In Mexico City, a young mother is writing a novel of her days as a translator living in New York. In Harlem, a translator is desperate to publish the works of Gilberto Owen, an obscure Mexican poet. And in Philadelphia, Gilberto Owen recalls his friendship with Lorca, and the young woman he saw in the windows of passing trains. Valeria Luiselli's debut signals the arrival of a major international writer and an unexpected and necessary voice in contemporary fiction.
“An extraordinary new literary talent.”—The Daily Telegraph
"In part a portrait of the artist as a young woman, this deceptively modest-seeming, astonishingly inventive novel creates an extraordinary intimacy…Youth, from unruly student years to early motherhood and a loving marriage—and then, in the book's second half, wilder and something else altogether, the fearless, half-mad imagination of youth, I might as well call it—has rarely been so freshly, charmingly, and unforgettably portrayed. Valeria Luiselli is a masterful, entirely original writer.”—Francisco Goldman
“Haunting…Luiselli plays with the idea of time and identity with grace and intuition." —Publishers Weekly
“Lovely and eccentric…peppered with arresting imagery.”—The New York Times
“Reminiscent of Roberto Bolano and Andre Gide, Luiselli navigates a dynamic, ghostly world between worlds, crisscrossing fact and fiction.
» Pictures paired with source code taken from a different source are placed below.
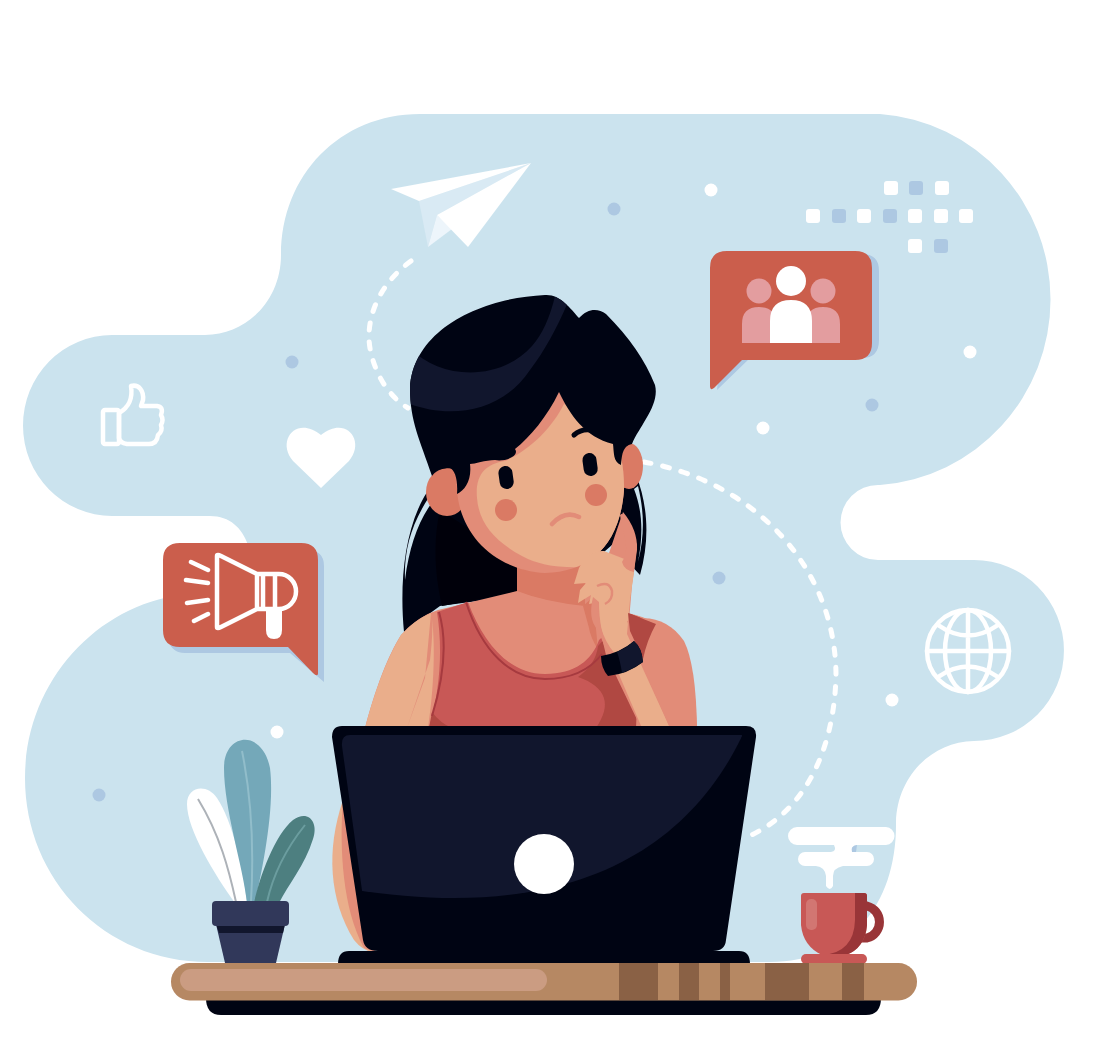
<!DOCTYPE html>
<html lang="en">
<head>
<meta charset="utf-8">
<title>Thinking at the laptop</title>
<style>
:root {
  --sky: #cbe3ee; --dot: #adc8e2; --white: #fff;
  --ink: #000413; --navy: #11162d; --slate: #31385a;
  --coral: #cb5e4c; --pink: #e39d9f;
  --skin: #eaae8b; --skin-mid: #e28c78; --skin-deep: #da7a64;
  --top: #c85856; --top-dark: #b04842; --top-line: #a63a3f; --cup-dark: #993538;
  --wood: #b68863; --wood-light: #cb9c82; --wood-dark: #8a6145;
  --leaf-blue: #74a8b9; --leaf-green: #4d7f80;
}
html, body { margin: 0; background: var(--white); overflow: hidden; }
svg { display: block; width: 1094px; height: 1051px; }
.sky { fill: var(--sky); } .dot { fill: var(--dot); } .white { fill: var(--white); }
.ink { fill: var(--ink); } .navy { fill: var(--navy); } .slate { fill: var(--slate); }
.coral { fill: var(--coral); } .pink { fill: var(--pink); }
.skin { fill: var(--skin); } .skin-mid { fill: var(--skin-mid); } .skin-deep { fill: var(--skin-deep); }
.top { fill: var(--top); } .top-dark { fill: var(--top-dark); } .cup-dark { fill: var(--cup-dark); }
.wood { fill: var(--wood); } .wood-light { fill: var(--wood-light); } .wood-dark { fill: var(--wood-dark); }
.line { fill: none; stroke: var(--white); stroke-width: 5; stroke-linecap: round; stroke-linejoin: round; }
.trail { stroke-dasharray: 7 12; }
.seam { fill: none; stroke: var(--top-line); stroke-width: 2; }
</style>
</head>
<body>
<svg viewBox="0 0 1094 1051" role="img" aria-label="A pensive woman behind a laptop, surrounded by social media icons">
  <defs>
    <rect id="pixel" width="14" height="14" rx="3"/>
    <circle id="bubble-dot" r="6.5"/>
    <clipPath id="hair-clip"><path d="M432 476C420 440 410 422 410 388C413 330 480 298 545 295C560 294 570 308 579 318C588 308 598 308 606 314L470 465Z"/></clipPath>
    <clipPath id="face-clip"><path d="M457 490C450 440 490 395 560 388C612 410 625 450 624 490C620 545 590 572 545 573C495 570 460 535 457 490Z"/></clipPath>
    <clipPath id="lid-clip"><path d="M350 735H742L717 941Q716 950 706 950H380Q371 950 369 941L342 746Q341 735 350 735Z"/></clipPath>
  </defs>

  <path id="backdrop" class="sky" d="M420 114H880A184 186 0 0 1 880 485H878A37.5 37.5 0 0 0 878 560H974A90 90.5 0 0 1 974 741C930 742 897 778 896 822C897 905 850 962 770 962H208C105 962 25 880 25 778C25 680 100 601 190 594L248 590V545C242 528 230 516 210 516H112A89 90.5 0 0 1 112 335H205C247 335 281 300 281 255C281 175 340 114 420 114Z"/>

  <g id="scattered-dots">
    <g class="dot">
      <use href="#bubble-dot" x="614" y="209"/><use href="#bubble-dot" x="292" y="362"/><use href="#bubble-dot" x="872" y="405"/><use href="#bubble-dot" x="719" y="578"/><use href="#bubble-dot" x="99" y="795"/>
    </g>
    <g class="white">
      <use href="#bubble-dot" x="711" y="190"/><use href="#bubble-dot" x="970" y="352"/><use href="#bubble-dot" x="763" y="428"/><use href="#bubble-dot" x="892" y="700"/><use href="#bubble-dot" x="277" y="732"/>
    </g>
  </g>

  <g id="pixel-grid">
    <g class="white">
      <use href="#pixel" x="884" y="181"/><use href="#pixel" x="935" y="181"/><use href="#pixel" x="806" y="209"/><use href="#pixel" x="857" y="209"/><use href="#pixel" x="908" y="209"/><use href="#pixel" x="934" y="209"/><use href="#pixel" x="959" y="209"/><use href="#pixel" x="908" y="239"/>
    </g>
    <g class="dot">
      <use href="#pixel" x="909" y="181"/><use href="#pixel" x="832" y="209"/><use href="#pixel" x="883" y="209"/><use href="#pixel" x="934" y="239"/>
    </g>
  </g>

  <g id="trails" class="line trail">
    <path d="M411 261C375 287 364 325 371 353C377 378 390 397 408 408"/>
    <path d="M644 462C755 482 836 568 836 676C834 750 805 812 747 837"/>
  </g>

  <g id="paper-plane">
    <path fill="#d9eaf4" d="M419 201L531 163L437 215L428 247Z"/>
    <path fill="#edf5fb" d="M428 247L437 215L452 229Z"/>
    <path class="white" d="M391 189L531 163L419 201ZM531 163L468 247L437 215Z"/>
  </g>

  <g id="audience-bubble">
    <path class="dot" d="M732 254H862Q879 254 879 271V340Q879 358 862 358H750L717 390Z"/>
    <path class="coral" d="M727 251H855Q872 251 872 268V343Q872 360 855 360H742L714 388Q710 391 710 386V268Q710 251 727 251Z"/>
    <g class="pink">
      <circle cx="759" cy="291" r="12.5"/><circle cx="823" cy="291" r="12.5"/>
      <path d="M742 343V324Q742 307 759 307Q776 307 776 324V343ZM806 343V324Q806 307 823 307Q840 307 840 324V343Z"/>
    </g>
    <circle class="coral" cx="791" cy="281" r="18"/><circle class="white" cx="791" cy="281" r="15"/>
    <path class="white" d="M770 343V321Q770 300 791 300Q812 300 812 321V343Z"/>
  </g>

  <g id="megaphone-bubble">
    <path class="dot" d="M185 550H307Q324 550 324 566V682L290 653H185Q172 653 168 640Z"/>
    <path class="coral" d="M180 543H301Q318 543 318 560V674Q317 677 313 673L288 647H180Q163 647 163 630V560Q163 543 180 543Z"/>
    <g class="line" style="stroke-width:4.5">
      <path d="M217 556V627Q217 629 221 627L257 609V574L221 556Q217 554 217 556ZM257 574H279A17 17.5 0 0 1 279 609H257M263 574V609M275 574V609M191 562L208 570M186 580L208 583M187 603L208 600M194 621L208 614"/>
    </g>
    <path class="white" d="M266 609H282V630Q282 639 274 639Q266 639 266 630Z"/>
  </g>

  <g id="thumbs-up" class="line" style="stroke-width:4.5">
    <rect x="103" y="410" width="16" height="34" rx="2"/>
    <path d="M119 413C129 407 133 399 131 386C139 384 144 391 143 400L141 406H157Q164 407 161 415Q164 420 161 425Q163 431 158 435Q157 444 149 444H127Q120 443 119 438Z"/>
  </g>
  <path id="heart" class="white" d="M321 488L293 461C276 441 296 415 321 435C346 415 366 441 349 461Z"/>
  <g id="globe" class="line" style="stroke-width:4.5">
    <circle cx="968" cy="651" r="41"/><ellipse cx="968" cy="651" rx="23" ry="41"/>
    <path d="M968 610V692M927 651H1009M938 625Q968 646 998 625M938 677Q968 656 998 677"/>
  </g>

  <g id="woman">
    <g id="back-hair">
      <path class="ink" d="M432 485C405 520 399 580 404 632L440 606L560 590L612 545L640 575C650 540 648 505 636 475L600 450H450Z"/>
      <path class="sky" d="M429 497C411 525 404 550 405 580C409 548 418 522 431 504ZM638 486C644 510 645 535 638 562C643 536 643 512 634 489Z"/>
      <path fill="#00000a" d="M440 510C432 545 436 580 442 606L518 592V560Z"/>
    </g>

    <g id="body">
      <path class="skin-mid" d="M438 610L517 591V560H612L628 613C670 622 692 650 695 700L697 728H365C375 690 388 655 401 635Q418 616 438 610Z"/>
      <path class="skin" d="M431 613C436 640 434 690 428 728H407L430 660Q434 625 431 613Q414 620 401 635C385 662 374 694 365 728H407L425 678Z"/>
      <path class="skin-deep" d="M517 560H585V606Q545 602 517 591Z"/>
      <path class="skin-deep" d="M583 606L593 597L598 650Q590 636 589 628Z"/>
      <path class="top" d="M437 612L468 602C484 645 510 674 545 674C575 674 592 660 599 640L628 613L656 624C643 650 636 690 632 728H429C440 690 443 650 437 612Z"/>
      <path class="top-dark" d="M598 646L628 613L656 624C643 650 638 690 636 728H596C612 705 607 687 578 677Q596 664 598 646Z"/>
      <path class="top-dark" d="M429 728L432 712Q440 723 452 728Z"/>
      <path class="seam" d="M439 612C450 650 440 690 432 716M466 602C482 652 511 679 545 679C570 679 589 671 602 654"/>
    </g>

    <g id="head">
      <ellipse class="skin-deep" cx="447" cy="492" rx="21" ry="24"/>
      <ellipse class="skin-deep" cx="629" cy="466" rx="14" ry="23"/>
      <path class="skin-mid" d="M457 490C450 440 490 395 560 388C612 410 625 450 624 490C620 545 590 572 545 573C495 570 460 535 457 490Z"/>
      <path class="skin" clip-path="url(#face-clip)" d="M477 498C475 474 486 464 505 461C530 450 552 428 564 404L640 430V520L585 567Q545 569 522 556C496 542 479 524 477 498Z"/>
      <g class="skin-deep"><circle cx="506" cy="510" r="11"/><circle cx="596" cy="495" r="11"/></g>
      <g class="ink">
        <rect x="499" y="466" width="14" height="23" rx="7" transform="rotate(-8 506 477)"/>
        <rect x="583" y="453" width="14" height="23" rx="7" transform="rotate(-8 590 464)"/>
      </g>
      <path d="M574 435Q581 429 590 430" fill="none" stroke="var(--ink)" stroke-width="5" stroke-linecap="round"/>
      <path d="M552 524Q565 510 579 517" fill="none" stroke="var(--skin-mid)" stroke-width="4.5" stroke-linecap="round"/>
      <path class="ink" d="M432 476C420 440 410 422 410 388C413 330 480 298 545 295C560 294 570 308 579 318C588 308 598 308 606 314C630 338 645 360 655 385C660 405 640 425 632 444C622 446 622 456 621 465C613 462 614 452 613 444C585 437 570 415 559 392C547 417 530 437 515 449C520 456 505 462 495 460C485 460 475 464 470 464C472 480 465 490 457 494C458 480 455 470 450 468C440 468 435 472 432 476Z"/>
      <path class="navy" clip-path="url(#hair-clip)" d="M410 348C440 380 500 382 532 346Q548 328 556 292L568 302C556 330 545 350 530 370C500 415 445 419 405 402Z"/>
    </g>

    <g id="raised-hand">
      <path class="skin-mid" d="M593 600L623 512Q638 530 637 550L632 585L629 621L697 728H641L606 655Z"/>
      <path class="skin" d="M579 568C584 557 594 550 604 551L627 560L634 572L630 600L627 634L670 728H642L611 656C602 640 599 620 599 602L589 604L591 595L578 603L580 590L586 583L574 584Z"/>
      <path class="skin-mid" d="M620 515Q624 511 629 525L637 545L634 572Q624 570 622 562C631 549 623 535 620 515ZM593 597C590 610 590 622 598 630L608 655L615 654C601 637 597 618 599 602Z"/>
      <path d="M597 586Q609 580 612 591Q613 600 605 604" fill="none" stroke="var(--skin-mid)" stroke-width="2.5"/>
      <path class="skin-mid" d="M627 621C650 614 670 621 684 641Q696 665 697 728H670L641 661Z"/>
      <path class="top-dark" d="M628 613L656 624Q647 640 643 659L630 631Z"/>
      <path class="ink" d="M601 656Q620 653 634 641Q642 648 643 662Q628 674 608 676Q601 668 601 656Z"/>
      <path class="navy" d="M617 652Q628 647 634 641Q642 648 643 662Q633 669 622 673Q620 660 617 652Z"/>
    </g>

    <path class="skin" d="M343 800C326 850 329 900 354 940Q362 950 372 952L365 900Z"/>
    <path class="skin-mid" d="M343 800C339 850 343 910 364 948L375 952L365 870Z"/>
  </g>

  <g id="laptop">
    <path class="ink" d="M342 726H746Q757 726 756 737L726 940Q725 951 713 951H378Q365 951 363 940L332 737Q332 726 342 726Z"/>
    <path class="navy" clip-path="url(#lid-clip)" d="M335 730H745C690 850 570 925 350 889Z"/>
    <circle class="white" cx="544" cy="864" r="30"/>
    <path class="ink" d="M349 951H739Q750 951 750 964H338Q338 951 349 951Z"/>
  </g>

  <g id="plant">
    <path class="white" d="M235 903C215 875 187 830 187 804C187 786 207 783 217 798C232 820 244 870 247 903Z"/>
    <path d="M198 799C220 835 229 870 236 902" fill="none" stroke="#adb2b8" stroke-width="2"/>
    <path fill="var(--leaf-blue)" d="M247 903C243 865 224 810 224 768C224 733 262 728 270 768C275 810 262 870 255 903Z"/>
    <path d="M242 751C252 800 254 850 251 902" fill="none" stroke="#91bdca" stroke-width="2"/>
    <path fill="var(--leaf-green)" d="M254 903C260 875 275 835 293 820C308 809 319 822 313 839C305 865 288 885 279 903Z"/>
    <path d="M305 825C285 850 273 875 267 902" fill="none" stroke="#6b9d9f" stroke-width="2"/>
    <path class="slate" d="M215 920H286L276 963H225Z"/>
    <path class="navy" d="M216 924H285L283 933H219Z"/>
    <rect class="slate" x="212" y="901" width="77" height="25" rx="4"/>
  </g>

  <g id="coffee">
    <path class="white" d="M797 827H886A8.500 9 0 0 1 886 845H857Q851 846 852 852H867A7 7 0 0 1 867 866H843Q833 868 833 876V886Q830 892 826 886V876Q825 867 816 866H805A7 7 0 0 1 805 852H831Q837 851 834 845H797A9 9 0 0 1 797 827Z"/>
    <path class="dot" d="M857 845Q850 846 852 852H856Z"/>
    <path d="M862 906H867A16.500 16.500 0 0 1 867 938H860" fill="none" stroke="var(--cup-dark)" stroke-width="9"/>
    <path class="top" d="M804 893H864Q867 893 867 896V925Q865 948 846 955H822Q803 946 801 925V896Q801 893 804 893Z"/>
    <path class="cup-dark" d="M855 893H864Q867 893 867 896V925Q865 948 846 955H822Q854 953 855 920Z"/>
    <rect x="806" y="899" width="11" height="31" rx="5" fill="#d27672"/>
    <rect class="top" x="801" y="954" width="66" height="10" rx="5"/>
  </g>

  <g id="desk">
    <path class="ink" d="M206 998H881Q881 1015 866 1015H221Q206 1015 206 998Z"/>
    <rect class="wood" x="171" y="963" width="746" height="37.500" rx="18.500"/>
    <rect class="wood-light" x="180" y="969" width="367" height="22" rx="11"/>
    <g class="wood-dark">
      <rect x="619" y="963" width="39" height="37"/><rect x="679" y="963" width="20" height="37"/><rect x="720" y="963" width="10" height="37"/><rect x="765" y="963" width="44" height="37"/><rect x="842" y="963" width="22" height="37"/>
    </g>
  </g>
</svg>
</body>
</html>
Few books are as sure to baffle, surprise, and reward readers as the strange, shifty experiment that is Luiselli’s fiction debut.”―Booklist
One of Electric Literature’s 25 Best Novels of the Year
One of Largehearted Boy’s Favorite Novels of the Year